EXERCISE INSTRUCTIONS: The listing below is the input. Say how many of its lines contain "none", giving the number alone.

————————

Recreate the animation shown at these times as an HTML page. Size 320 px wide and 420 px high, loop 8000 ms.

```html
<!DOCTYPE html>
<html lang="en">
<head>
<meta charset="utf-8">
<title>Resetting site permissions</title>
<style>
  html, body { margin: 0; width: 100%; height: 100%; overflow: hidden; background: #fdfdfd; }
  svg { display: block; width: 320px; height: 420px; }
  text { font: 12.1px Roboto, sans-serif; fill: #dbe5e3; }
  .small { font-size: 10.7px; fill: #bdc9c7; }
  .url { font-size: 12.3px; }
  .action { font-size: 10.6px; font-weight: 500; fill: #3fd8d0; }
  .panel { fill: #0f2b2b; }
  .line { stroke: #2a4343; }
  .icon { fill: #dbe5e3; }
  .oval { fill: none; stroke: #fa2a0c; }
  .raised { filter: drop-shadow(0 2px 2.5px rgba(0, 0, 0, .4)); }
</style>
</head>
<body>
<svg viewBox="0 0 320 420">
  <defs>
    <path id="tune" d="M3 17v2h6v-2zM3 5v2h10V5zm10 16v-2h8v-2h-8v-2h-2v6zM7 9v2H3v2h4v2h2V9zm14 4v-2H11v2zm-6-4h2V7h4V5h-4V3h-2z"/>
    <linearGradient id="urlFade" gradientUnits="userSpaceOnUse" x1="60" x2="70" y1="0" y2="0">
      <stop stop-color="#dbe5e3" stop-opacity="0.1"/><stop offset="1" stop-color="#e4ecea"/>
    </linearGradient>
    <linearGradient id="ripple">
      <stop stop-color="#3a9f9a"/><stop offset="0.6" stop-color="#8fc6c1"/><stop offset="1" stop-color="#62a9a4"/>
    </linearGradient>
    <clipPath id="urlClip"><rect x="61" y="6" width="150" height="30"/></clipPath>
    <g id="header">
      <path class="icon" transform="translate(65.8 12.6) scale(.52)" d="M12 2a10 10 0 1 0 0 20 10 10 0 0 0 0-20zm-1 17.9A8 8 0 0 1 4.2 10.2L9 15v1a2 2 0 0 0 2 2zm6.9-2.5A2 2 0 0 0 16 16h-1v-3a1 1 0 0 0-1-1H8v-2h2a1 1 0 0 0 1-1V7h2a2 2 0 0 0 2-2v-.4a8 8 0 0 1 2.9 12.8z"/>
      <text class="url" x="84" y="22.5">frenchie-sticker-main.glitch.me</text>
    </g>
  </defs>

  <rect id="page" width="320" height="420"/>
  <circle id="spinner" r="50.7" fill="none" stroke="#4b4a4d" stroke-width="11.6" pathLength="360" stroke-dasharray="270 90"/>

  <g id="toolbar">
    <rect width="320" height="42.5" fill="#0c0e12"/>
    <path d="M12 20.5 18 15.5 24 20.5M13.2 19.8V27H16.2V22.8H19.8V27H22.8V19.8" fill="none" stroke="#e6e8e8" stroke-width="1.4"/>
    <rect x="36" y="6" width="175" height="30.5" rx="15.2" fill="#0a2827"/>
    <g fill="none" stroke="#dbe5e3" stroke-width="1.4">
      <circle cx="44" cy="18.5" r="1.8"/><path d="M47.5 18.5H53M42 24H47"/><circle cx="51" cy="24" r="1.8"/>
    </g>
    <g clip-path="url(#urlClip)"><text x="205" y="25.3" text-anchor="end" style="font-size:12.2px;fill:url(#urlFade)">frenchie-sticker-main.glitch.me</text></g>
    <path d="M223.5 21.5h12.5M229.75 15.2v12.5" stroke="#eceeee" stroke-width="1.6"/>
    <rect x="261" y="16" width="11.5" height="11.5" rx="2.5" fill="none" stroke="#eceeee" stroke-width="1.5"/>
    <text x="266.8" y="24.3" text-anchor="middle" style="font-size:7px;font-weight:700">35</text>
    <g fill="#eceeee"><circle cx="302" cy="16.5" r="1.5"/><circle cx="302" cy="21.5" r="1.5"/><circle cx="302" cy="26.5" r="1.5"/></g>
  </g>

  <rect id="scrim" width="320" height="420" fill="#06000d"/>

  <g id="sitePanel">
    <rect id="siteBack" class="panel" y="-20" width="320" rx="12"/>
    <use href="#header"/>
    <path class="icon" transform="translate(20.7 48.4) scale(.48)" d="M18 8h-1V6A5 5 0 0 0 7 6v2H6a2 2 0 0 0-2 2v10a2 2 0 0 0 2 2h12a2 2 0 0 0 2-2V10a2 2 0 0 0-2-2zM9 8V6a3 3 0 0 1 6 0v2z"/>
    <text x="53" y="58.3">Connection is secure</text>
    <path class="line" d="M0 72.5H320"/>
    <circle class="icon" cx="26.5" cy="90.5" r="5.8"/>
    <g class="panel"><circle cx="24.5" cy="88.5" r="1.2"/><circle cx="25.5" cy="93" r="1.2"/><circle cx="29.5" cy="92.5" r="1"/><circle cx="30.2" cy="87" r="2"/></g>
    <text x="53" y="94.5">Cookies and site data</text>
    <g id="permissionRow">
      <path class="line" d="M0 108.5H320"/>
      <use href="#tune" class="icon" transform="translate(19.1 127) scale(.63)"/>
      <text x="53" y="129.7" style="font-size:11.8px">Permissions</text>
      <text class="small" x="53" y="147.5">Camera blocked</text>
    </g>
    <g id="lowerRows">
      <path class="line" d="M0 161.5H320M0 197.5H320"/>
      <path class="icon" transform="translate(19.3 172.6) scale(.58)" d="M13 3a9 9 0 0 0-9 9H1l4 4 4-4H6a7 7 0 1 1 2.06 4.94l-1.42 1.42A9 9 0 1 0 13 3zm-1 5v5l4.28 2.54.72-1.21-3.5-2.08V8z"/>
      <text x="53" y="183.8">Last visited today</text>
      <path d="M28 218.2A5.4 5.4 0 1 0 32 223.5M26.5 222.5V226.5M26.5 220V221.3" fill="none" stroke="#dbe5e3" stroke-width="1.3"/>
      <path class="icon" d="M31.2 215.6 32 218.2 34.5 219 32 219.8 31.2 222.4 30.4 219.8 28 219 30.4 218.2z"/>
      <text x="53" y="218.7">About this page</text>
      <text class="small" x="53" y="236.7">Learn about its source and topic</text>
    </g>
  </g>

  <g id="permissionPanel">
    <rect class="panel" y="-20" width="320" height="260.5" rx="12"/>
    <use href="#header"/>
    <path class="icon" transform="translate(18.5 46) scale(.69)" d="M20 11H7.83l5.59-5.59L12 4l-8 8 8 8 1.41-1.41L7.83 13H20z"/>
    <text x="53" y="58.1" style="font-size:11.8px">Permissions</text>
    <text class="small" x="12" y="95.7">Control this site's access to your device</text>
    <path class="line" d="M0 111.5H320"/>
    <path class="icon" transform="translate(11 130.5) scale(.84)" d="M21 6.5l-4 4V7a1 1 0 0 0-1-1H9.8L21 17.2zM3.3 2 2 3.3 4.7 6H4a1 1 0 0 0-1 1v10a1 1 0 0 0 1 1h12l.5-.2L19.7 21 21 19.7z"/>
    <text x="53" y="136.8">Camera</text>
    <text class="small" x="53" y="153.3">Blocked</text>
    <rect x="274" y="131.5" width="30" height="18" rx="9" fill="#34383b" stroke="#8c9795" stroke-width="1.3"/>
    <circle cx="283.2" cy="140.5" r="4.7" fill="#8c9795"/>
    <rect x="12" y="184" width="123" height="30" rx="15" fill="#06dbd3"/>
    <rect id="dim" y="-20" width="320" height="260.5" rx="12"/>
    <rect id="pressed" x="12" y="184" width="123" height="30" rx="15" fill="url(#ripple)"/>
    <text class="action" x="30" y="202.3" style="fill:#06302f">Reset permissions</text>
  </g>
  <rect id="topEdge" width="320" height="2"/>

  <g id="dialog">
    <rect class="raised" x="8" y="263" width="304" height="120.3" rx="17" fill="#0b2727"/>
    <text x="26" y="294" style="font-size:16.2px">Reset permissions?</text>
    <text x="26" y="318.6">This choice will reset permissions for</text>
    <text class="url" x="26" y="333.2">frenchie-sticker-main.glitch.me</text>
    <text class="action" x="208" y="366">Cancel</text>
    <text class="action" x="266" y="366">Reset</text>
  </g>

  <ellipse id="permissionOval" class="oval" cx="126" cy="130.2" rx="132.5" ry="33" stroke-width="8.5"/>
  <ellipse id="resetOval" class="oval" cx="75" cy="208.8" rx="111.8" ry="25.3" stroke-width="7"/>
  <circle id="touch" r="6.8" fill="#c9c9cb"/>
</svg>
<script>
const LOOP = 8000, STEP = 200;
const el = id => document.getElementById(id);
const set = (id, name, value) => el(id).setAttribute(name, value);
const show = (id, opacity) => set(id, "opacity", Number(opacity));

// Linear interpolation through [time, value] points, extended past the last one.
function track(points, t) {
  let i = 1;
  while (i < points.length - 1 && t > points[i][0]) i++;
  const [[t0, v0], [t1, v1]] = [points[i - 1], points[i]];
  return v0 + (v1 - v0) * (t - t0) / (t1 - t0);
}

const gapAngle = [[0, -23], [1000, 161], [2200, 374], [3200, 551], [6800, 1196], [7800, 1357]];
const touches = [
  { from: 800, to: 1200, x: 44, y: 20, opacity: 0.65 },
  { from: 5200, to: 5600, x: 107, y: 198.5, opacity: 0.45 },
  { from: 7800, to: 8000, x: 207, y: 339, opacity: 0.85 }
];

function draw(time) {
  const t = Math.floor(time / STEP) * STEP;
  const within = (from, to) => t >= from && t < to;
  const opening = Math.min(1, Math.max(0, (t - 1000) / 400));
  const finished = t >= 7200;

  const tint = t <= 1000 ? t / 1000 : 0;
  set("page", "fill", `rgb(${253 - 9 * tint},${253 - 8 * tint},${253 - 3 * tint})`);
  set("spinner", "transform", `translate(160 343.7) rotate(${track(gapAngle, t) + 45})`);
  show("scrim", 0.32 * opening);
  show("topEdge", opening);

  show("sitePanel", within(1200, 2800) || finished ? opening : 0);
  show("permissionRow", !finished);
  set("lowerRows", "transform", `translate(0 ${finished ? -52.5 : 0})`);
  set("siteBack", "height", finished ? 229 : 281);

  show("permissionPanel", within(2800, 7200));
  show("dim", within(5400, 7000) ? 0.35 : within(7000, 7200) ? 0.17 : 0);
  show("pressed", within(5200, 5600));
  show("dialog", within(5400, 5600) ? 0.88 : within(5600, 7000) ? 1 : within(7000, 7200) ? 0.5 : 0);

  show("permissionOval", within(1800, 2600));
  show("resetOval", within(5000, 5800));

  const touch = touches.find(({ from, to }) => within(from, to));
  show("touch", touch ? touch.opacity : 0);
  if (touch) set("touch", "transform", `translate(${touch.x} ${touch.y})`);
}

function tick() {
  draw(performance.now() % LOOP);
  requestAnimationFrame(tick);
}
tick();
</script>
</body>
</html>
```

————————

ANSWER TO THIS TASK: 6